Problem requirements
Please report each line of the data below that contains "hidden".

Records for the task
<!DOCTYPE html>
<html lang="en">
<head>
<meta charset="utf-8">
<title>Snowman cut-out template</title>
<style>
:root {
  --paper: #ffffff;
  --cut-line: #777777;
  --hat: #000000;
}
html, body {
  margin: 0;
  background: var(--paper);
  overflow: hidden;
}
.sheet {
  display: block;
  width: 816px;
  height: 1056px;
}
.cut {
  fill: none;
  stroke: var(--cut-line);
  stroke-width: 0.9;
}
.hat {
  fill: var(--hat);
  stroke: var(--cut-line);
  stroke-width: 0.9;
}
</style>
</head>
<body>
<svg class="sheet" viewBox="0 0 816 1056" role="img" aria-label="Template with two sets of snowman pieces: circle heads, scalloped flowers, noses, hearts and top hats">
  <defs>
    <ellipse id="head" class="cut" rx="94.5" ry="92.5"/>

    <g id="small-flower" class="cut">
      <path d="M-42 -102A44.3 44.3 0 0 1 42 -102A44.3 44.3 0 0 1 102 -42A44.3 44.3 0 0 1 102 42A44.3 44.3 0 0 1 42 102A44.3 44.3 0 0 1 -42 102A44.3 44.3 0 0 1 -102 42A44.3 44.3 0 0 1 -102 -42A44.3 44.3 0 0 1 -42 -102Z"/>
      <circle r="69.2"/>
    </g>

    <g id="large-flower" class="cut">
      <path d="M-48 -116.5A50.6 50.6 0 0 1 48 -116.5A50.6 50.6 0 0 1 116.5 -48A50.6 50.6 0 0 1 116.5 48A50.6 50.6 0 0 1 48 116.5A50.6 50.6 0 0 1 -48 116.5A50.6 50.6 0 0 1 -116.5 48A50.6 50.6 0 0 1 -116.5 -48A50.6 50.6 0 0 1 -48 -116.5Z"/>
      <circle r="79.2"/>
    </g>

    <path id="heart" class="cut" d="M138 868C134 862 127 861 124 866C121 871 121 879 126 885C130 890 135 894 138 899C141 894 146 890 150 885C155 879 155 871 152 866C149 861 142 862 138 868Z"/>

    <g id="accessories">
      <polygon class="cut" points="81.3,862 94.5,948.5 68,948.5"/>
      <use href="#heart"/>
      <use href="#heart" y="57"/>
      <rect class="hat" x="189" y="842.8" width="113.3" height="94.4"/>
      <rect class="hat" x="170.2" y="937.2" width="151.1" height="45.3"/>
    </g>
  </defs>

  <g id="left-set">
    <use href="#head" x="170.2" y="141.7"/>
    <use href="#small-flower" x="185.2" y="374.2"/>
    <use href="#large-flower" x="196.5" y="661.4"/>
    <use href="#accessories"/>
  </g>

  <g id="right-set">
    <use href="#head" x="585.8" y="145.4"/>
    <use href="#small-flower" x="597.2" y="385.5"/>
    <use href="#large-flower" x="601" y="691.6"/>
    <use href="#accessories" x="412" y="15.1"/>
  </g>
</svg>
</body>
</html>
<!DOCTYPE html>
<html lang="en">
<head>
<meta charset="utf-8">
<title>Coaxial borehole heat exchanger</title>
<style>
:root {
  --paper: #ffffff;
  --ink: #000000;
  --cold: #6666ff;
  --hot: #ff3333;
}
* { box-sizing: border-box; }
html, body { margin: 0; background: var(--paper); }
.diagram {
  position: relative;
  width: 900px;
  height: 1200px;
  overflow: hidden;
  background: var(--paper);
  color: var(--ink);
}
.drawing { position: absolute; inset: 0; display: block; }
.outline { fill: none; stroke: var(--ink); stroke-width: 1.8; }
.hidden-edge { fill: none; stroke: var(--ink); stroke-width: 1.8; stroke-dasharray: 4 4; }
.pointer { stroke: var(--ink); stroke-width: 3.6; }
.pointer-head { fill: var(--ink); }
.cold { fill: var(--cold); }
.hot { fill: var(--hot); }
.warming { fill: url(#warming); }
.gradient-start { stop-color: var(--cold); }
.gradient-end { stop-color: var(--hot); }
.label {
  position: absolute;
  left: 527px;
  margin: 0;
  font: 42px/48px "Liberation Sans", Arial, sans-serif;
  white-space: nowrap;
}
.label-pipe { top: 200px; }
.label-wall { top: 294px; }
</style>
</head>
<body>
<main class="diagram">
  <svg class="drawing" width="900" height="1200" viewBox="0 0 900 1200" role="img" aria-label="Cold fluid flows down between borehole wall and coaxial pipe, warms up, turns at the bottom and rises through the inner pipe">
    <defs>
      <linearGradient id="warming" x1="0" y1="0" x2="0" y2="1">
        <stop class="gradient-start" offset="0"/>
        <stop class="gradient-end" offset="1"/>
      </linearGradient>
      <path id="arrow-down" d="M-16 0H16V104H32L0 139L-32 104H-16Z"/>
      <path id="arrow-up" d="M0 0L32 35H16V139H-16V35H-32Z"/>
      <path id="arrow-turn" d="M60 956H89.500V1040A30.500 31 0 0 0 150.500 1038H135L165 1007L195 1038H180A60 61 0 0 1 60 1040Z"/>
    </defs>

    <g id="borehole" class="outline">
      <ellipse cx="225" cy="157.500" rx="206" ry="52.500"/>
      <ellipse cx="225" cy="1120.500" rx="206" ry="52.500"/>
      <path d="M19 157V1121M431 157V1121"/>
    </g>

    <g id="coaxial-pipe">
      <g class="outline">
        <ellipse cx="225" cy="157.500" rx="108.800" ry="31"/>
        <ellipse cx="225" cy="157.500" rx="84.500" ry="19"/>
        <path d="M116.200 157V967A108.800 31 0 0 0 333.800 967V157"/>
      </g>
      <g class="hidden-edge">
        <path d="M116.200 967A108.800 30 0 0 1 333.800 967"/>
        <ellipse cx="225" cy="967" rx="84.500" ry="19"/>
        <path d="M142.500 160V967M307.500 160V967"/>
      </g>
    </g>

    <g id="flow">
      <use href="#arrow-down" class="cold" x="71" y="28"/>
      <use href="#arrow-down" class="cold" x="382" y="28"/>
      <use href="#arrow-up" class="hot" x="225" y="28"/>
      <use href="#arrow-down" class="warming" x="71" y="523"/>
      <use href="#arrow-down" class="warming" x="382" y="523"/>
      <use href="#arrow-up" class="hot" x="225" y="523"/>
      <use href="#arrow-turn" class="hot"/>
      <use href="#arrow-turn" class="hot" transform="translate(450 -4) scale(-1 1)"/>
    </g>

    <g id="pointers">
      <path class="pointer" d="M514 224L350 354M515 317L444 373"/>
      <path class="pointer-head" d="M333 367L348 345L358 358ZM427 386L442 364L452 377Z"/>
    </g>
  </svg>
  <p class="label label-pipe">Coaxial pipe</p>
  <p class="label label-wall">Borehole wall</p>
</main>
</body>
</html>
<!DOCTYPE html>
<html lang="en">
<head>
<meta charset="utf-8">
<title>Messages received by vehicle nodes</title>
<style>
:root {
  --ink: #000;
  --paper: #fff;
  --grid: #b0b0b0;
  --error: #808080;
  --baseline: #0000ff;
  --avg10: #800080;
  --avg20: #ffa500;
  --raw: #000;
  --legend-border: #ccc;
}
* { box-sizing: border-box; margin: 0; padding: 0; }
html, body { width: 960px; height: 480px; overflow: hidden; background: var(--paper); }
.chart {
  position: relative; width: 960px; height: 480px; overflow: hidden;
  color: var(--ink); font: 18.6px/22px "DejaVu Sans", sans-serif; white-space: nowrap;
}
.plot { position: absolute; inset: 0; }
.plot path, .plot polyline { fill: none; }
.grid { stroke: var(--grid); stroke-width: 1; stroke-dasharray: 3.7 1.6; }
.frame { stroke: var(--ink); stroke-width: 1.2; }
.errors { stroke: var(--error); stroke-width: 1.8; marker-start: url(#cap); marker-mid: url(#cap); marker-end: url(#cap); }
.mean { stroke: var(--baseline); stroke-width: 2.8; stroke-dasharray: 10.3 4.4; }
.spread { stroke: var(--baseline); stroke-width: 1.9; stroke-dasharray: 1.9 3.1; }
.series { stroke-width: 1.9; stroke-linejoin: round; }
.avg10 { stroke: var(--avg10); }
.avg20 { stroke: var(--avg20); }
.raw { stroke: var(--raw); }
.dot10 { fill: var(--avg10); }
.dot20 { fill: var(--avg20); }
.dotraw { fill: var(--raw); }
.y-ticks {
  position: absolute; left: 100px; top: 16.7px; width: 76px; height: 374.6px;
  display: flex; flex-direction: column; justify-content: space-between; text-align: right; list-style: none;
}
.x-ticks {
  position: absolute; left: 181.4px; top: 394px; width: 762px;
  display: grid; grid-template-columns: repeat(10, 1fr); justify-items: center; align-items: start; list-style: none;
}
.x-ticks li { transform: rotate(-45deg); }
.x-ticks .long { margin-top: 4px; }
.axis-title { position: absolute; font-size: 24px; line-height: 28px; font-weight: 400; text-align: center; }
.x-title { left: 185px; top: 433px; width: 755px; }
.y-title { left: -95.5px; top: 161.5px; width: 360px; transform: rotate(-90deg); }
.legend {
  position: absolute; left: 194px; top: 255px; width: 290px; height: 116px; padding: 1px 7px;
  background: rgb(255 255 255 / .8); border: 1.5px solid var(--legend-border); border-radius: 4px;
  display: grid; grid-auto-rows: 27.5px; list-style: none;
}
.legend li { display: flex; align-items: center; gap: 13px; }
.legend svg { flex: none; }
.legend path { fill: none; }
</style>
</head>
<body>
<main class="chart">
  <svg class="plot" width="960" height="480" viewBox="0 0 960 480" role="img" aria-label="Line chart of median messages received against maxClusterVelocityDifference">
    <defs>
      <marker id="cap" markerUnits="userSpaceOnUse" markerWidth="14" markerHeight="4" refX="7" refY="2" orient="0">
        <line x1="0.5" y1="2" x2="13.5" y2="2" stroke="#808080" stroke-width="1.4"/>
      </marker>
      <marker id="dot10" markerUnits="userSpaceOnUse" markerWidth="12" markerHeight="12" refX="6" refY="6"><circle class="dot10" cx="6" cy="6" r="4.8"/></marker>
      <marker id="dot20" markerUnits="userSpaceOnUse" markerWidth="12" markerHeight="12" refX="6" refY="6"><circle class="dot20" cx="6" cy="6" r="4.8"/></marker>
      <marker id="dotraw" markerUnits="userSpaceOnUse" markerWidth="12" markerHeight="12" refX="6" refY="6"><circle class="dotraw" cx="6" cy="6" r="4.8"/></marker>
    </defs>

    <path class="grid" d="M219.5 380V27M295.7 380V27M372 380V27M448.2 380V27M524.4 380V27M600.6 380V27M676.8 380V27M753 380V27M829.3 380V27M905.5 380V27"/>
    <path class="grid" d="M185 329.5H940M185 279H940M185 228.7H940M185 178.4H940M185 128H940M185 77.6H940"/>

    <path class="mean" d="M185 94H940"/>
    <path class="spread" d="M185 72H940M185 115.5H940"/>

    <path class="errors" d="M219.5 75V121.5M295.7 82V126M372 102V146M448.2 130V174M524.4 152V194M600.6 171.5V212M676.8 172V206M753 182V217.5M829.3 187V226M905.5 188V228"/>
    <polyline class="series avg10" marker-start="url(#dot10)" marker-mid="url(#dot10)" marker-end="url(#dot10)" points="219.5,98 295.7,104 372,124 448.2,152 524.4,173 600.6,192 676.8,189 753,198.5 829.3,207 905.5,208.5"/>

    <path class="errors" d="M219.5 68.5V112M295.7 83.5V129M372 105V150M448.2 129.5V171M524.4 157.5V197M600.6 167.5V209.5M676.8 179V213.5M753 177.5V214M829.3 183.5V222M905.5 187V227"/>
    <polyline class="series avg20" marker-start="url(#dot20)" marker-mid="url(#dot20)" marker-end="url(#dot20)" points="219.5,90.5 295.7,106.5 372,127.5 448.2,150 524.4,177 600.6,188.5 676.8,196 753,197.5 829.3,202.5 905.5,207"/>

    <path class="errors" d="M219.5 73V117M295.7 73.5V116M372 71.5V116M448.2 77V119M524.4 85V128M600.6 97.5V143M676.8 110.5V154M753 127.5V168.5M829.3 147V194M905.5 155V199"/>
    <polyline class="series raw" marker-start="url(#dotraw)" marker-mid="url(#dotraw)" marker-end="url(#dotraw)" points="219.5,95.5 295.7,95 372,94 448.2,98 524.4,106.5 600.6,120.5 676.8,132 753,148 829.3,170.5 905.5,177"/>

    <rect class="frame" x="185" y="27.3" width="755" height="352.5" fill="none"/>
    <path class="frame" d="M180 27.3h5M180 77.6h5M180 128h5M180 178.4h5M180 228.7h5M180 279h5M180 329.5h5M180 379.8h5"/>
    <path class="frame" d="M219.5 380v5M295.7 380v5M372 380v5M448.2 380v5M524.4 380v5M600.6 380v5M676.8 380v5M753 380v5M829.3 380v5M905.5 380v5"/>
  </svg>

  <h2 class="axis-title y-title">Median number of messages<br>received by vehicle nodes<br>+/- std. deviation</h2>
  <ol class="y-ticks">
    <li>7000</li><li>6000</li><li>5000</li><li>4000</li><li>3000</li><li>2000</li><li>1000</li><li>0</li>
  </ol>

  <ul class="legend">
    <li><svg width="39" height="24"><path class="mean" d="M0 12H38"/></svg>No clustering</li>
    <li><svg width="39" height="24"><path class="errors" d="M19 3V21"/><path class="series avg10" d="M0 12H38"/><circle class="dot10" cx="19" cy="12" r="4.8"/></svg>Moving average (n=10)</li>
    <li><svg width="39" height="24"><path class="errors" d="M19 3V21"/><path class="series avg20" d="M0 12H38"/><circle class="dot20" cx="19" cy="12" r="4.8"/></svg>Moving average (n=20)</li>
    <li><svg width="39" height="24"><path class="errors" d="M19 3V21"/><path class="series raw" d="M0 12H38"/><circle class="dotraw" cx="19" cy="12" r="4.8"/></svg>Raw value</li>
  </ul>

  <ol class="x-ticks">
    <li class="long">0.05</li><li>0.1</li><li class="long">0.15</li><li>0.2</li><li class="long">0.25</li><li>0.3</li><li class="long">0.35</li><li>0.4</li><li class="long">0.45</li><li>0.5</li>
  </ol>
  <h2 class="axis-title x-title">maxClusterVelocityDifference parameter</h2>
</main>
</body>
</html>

Worked solution
  overflow: hidden;
  overflow: hidden;
.hidden-edge { fill: none; stroke: var(--ink); stroke-width: 1.8; stroke-dasharray: 4 4; }
      <g class="hidden-edge">
html, body { width: 960px; height: 480px; overflow: hidden; background: var(--paper); }
  position: relative; width: 960px; height: 480px; overflow: hidden;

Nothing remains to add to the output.